After their football team, the object of Argentines’ national pride is their meat – and they have every right to revel in one of the deadly sins. It’s widely accepted to be some of the best in the world and, as a consequence, they also indulge in another deadly sin: gluttony.
In Buenos Aires, the only thing that is slow is the melancholic tango. As a tourist here you can feel like you’re being whisked away in a tornado – sometimes you just need to escape from the hectic city life before someone orders you to “tranquilo!”
If you’re looking for somewhere to eat in Buenos Aires that won’t break the bank, here are our top tips on finding some traditional Argentine food establishments when out and about in the city.
Christmas in Argentina, as those with even the most rudimentary grasp of geography will know, occurs at the height of summer. With that in mind, you’d be forgiven for assuming that the locals in this part of the world have sensibly revamped their yuletide festivities to take account of the hot weather. Assume again.
Mention to anyone from Buenos Aires you’re going to Córdoba and they’ll make a drinking notion with their hand, and usually a sound like ‘wa-hey’. But Córdoba also has a rich cultural heritage and fascinating history just waiting to be explored.
Recently my vegetarian mate Brian came to Argentina – land of the cow – on a ‘meat sabbatical’. OK, that’s not strictly true – he came here to go skiing in Bariloche, but what he discovered in Buenos Aires was so much more enriching, literally: parrillas
Choripán – Sausage in a bun, Argentina style. It took me two years of living in Argentina to figure out that choripán – the ultimate Argentinian street snack – is cunningly named from the words chorizo, a sausage, and pan, meaning bread. (Of course, it took me four years to realise that ‘chile con carne’ is ‘chilli with meat’ – so what can I say.) What’s in choripán? Only the finest cuts of pork or beef. Ha ha, not really…

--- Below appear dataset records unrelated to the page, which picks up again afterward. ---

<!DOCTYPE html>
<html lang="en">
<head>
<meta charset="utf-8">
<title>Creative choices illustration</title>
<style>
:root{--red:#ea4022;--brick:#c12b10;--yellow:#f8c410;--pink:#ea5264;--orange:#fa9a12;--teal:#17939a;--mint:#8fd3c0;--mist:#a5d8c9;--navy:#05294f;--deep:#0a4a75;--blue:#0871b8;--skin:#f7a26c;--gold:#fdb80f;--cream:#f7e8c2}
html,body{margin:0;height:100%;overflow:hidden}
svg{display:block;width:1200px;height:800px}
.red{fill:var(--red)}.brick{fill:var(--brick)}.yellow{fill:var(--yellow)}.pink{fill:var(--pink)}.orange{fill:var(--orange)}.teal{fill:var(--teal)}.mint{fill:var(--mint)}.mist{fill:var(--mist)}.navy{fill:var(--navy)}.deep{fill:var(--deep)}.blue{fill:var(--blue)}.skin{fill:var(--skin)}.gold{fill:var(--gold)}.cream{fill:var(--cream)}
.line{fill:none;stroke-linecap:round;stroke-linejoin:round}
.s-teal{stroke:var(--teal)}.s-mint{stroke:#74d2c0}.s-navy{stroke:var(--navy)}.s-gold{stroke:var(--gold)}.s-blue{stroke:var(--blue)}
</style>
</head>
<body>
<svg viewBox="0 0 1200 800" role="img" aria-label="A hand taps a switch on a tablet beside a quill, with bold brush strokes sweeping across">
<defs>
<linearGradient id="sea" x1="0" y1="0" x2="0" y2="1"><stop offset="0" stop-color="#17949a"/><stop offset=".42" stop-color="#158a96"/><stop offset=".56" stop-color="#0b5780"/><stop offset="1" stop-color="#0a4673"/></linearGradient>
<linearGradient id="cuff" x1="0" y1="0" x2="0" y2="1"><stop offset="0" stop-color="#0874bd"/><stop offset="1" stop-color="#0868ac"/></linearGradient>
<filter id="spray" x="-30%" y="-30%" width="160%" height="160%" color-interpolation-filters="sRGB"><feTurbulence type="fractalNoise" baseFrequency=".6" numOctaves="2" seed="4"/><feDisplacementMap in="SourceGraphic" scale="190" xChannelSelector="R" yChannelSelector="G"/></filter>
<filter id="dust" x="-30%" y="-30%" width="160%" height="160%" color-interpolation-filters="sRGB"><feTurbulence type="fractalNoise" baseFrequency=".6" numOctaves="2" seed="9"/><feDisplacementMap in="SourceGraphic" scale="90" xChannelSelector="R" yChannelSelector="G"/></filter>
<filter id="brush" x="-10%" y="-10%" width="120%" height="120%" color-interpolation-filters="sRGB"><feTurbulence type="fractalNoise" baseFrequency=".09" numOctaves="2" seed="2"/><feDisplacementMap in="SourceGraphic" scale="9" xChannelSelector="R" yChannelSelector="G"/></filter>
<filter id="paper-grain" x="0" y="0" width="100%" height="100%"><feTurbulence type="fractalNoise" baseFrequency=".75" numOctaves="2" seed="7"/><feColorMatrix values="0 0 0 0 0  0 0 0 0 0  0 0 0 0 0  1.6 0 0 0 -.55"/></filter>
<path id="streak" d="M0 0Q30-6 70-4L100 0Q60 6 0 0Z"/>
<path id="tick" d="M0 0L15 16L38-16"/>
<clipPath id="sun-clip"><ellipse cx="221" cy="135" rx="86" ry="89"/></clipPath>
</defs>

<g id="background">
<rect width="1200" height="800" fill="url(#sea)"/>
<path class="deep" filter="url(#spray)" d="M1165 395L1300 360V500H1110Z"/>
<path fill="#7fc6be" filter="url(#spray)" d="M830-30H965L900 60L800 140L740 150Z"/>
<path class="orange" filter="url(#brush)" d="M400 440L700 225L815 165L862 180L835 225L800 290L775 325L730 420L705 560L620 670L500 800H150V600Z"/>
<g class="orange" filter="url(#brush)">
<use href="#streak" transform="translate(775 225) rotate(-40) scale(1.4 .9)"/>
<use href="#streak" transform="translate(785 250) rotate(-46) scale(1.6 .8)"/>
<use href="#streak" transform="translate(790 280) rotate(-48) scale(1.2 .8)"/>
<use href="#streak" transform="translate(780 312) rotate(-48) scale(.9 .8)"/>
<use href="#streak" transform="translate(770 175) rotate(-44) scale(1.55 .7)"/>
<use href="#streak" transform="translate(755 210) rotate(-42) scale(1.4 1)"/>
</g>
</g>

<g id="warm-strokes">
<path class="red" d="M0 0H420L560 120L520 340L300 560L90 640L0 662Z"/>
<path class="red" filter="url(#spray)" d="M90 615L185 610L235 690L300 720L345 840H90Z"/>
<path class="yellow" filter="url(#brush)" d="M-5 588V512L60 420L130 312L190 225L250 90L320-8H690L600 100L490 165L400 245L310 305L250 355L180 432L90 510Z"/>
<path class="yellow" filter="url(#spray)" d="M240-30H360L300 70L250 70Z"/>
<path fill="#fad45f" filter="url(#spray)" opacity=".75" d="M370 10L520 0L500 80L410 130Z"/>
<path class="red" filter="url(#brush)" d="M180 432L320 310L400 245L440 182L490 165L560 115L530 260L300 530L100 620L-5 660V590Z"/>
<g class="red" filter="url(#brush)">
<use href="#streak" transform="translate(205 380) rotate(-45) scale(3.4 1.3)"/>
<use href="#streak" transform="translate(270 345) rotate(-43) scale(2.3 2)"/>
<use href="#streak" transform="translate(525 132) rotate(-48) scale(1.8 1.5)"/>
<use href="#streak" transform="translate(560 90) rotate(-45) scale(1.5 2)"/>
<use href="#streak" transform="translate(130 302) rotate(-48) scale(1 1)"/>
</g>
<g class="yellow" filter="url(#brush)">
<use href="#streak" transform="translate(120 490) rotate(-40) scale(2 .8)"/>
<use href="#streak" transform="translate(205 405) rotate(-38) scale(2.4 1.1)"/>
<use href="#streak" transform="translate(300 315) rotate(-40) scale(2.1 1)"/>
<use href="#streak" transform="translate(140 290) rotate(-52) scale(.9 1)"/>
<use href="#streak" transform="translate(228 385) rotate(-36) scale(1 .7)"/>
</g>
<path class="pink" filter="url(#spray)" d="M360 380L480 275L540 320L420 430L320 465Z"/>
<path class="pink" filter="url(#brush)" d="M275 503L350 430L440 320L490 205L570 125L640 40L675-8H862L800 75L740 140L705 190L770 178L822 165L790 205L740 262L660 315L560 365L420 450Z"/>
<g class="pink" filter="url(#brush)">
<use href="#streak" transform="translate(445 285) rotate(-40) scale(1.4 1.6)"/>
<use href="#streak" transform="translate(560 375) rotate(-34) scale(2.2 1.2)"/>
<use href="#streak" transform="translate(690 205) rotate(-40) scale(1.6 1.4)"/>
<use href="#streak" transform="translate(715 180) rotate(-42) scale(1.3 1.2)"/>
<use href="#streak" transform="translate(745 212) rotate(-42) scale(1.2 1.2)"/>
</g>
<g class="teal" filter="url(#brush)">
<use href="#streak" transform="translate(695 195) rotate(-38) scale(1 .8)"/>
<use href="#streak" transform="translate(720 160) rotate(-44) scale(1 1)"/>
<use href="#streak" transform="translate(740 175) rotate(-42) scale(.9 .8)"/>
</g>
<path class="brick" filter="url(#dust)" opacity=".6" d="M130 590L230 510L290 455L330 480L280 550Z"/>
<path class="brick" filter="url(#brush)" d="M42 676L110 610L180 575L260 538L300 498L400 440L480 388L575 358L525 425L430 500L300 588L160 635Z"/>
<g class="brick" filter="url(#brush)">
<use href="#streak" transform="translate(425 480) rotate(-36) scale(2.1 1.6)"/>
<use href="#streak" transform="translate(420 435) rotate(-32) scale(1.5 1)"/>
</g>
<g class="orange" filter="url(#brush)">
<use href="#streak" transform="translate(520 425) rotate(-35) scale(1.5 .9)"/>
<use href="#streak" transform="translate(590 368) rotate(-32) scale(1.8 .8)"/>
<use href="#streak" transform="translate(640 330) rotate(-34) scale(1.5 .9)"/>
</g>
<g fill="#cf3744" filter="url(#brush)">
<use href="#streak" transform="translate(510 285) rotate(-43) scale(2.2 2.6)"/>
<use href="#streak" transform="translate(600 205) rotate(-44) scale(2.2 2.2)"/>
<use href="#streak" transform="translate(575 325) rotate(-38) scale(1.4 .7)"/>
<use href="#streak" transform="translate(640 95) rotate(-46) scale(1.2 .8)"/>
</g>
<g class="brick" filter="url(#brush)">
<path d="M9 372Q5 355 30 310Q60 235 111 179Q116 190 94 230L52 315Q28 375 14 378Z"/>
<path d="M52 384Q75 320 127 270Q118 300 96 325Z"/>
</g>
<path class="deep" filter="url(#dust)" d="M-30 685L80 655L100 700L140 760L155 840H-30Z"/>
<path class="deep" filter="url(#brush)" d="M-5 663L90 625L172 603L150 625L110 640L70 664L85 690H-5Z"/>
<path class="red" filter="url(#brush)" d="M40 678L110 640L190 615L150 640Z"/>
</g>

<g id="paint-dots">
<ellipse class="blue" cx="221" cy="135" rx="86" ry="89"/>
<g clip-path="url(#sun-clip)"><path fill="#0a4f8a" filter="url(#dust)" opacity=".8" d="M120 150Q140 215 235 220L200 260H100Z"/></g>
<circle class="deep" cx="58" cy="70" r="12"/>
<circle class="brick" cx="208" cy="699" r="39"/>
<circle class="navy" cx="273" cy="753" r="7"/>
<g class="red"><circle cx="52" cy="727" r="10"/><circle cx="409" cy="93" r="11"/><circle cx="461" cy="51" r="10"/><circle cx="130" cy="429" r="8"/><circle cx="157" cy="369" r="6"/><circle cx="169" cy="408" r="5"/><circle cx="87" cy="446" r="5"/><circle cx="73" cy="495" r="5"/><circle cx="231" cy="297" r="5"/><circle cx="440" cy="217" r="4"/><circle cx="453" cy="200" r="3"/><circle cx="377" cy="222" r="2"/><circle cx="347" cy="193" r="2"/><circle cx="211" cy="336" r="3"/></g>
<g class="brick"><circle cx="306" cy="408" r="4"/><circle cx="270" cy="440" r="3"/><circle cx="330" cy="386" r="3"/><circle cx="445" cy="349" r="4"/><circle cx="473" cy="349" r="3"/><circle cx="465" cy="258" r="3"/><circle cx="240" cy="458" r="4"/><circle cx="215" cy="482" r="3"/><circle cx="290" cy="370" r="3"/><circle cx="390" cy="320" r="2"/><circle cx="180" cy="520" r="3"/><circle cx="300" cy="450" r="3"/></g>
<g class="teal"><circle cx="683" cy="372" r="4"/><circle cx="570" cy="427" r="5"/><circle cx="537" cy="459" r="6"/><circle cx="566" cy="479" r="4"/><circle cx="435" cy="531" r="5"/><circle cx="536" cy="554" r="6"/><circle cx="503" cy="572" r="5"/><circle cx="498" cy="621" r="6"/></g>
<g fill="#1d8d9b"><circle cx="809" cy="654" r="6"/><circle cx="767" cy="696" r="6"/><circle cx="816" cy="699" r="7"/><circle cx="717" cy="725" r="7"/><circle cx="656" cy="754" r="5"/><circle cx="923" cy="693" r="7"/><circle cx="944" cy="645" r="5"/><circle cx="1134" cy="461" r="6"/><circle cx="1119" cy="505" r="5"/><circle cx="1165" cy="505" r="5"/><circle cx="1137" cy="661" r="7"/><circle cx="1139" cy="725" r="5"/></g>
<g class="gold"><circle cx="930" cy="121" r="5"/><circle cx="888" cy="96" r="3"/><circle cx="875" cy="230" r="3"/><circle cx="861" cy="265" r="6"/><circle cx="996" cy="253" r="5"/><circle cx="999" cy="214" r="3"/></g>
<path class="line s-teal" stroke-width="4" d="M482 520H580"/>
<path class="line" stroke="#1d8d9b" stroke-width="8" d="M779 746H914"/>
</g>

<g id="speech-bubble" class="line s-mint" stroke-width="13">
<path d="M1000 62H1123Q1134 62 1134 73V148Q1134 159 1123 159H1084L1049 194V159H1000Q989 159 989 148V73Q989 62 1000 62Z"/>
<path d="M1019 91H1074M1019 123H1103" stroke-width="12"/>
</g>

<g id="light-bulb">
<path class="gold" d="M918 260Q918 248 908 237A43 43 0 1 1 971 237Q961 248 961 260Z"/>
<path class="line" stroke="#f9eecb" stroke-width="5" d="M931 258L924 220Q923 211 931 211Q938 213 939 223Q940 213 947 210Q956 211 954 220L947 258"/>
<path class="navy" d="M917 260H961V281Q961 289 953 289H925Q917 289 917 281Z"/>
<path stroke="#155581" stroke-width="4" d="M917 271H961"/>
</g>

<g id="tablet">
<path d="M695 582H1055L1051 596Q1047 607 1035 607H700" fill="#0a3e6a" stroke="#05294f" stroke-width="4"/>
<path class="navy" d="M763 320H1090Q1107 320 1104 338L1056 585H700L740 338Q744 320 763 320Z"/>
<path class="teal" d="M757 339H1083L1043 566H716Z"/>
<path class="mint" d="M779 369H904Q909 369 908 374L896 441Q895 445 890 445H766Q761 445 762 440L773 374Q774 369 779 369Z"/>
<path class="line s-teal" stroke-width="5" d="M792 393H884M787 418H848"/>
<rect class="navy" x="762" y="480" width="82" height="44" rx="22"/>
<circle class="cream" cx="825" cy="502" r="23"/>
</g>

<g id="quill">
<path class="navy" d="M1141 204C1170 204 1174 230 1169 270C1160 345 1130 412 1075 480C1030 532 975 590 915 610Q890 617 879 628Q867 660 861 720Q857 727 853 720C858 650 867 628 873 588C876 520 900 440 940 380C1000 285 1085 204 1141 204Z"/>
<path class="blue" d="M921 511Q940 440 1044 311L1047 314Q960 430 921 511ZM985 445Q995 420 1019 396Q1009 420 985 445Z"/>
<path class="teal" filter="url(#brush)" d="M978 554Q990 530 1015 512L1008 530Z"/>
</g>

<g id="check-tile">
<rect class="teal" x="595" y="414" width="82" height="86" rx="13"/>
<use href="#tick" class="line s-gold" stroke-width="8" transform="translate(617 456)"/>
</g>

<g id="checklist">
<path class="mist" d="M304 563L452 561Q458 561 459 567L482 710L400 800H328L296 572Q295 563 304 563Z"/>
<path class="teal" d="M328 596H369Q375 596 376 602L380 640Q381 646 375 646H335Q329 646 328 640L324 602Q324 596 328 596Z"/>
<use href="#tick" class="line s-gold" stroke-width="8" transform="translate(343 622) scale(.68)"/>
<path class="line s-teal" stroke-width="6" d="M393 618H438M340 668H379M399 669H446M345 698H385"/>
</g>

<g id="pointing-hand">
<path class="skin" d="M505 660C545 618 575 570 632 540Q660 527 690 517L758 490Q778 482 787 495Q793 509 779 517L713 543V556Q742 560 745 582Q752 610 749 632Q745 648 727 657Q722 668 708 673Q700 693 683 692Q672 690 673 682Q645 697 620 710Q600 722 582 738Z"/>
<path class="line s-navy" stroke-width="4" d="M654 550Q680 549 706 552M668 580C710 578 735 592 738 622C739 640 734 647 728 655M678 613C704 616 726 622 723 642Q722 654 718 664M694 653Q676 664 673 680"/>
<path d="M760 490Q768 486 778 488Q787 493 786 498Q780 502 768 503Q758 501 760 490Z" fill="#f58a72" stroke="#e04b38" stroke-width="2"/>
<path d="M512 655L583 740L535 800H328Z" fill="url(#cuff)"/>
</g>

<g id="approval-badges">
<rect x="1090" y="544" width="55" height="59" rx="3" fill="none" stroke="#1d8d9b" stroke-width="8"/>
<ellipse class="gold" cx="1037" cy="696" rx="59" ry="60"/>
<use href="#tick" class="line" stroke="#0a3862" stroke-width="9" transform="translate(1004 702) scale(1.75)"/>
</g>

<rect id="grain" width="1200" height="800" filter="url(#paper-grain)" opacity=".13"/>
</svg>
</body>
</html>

Granted, it doesn’t help that chinchulines look exactly like what they are; namely the small intestine, but these little innards are an indispensable part of that indispensable Buenos Aires experience: the asado barbecue. Closing your eyes is one tactic. Another is to quaff enough Malbec to not really care what you throw down your throat. But those who do have the, er, guts to order dangly bits of cow will be rewarded with a tasty treat, or at least a good story to tell your mates at home…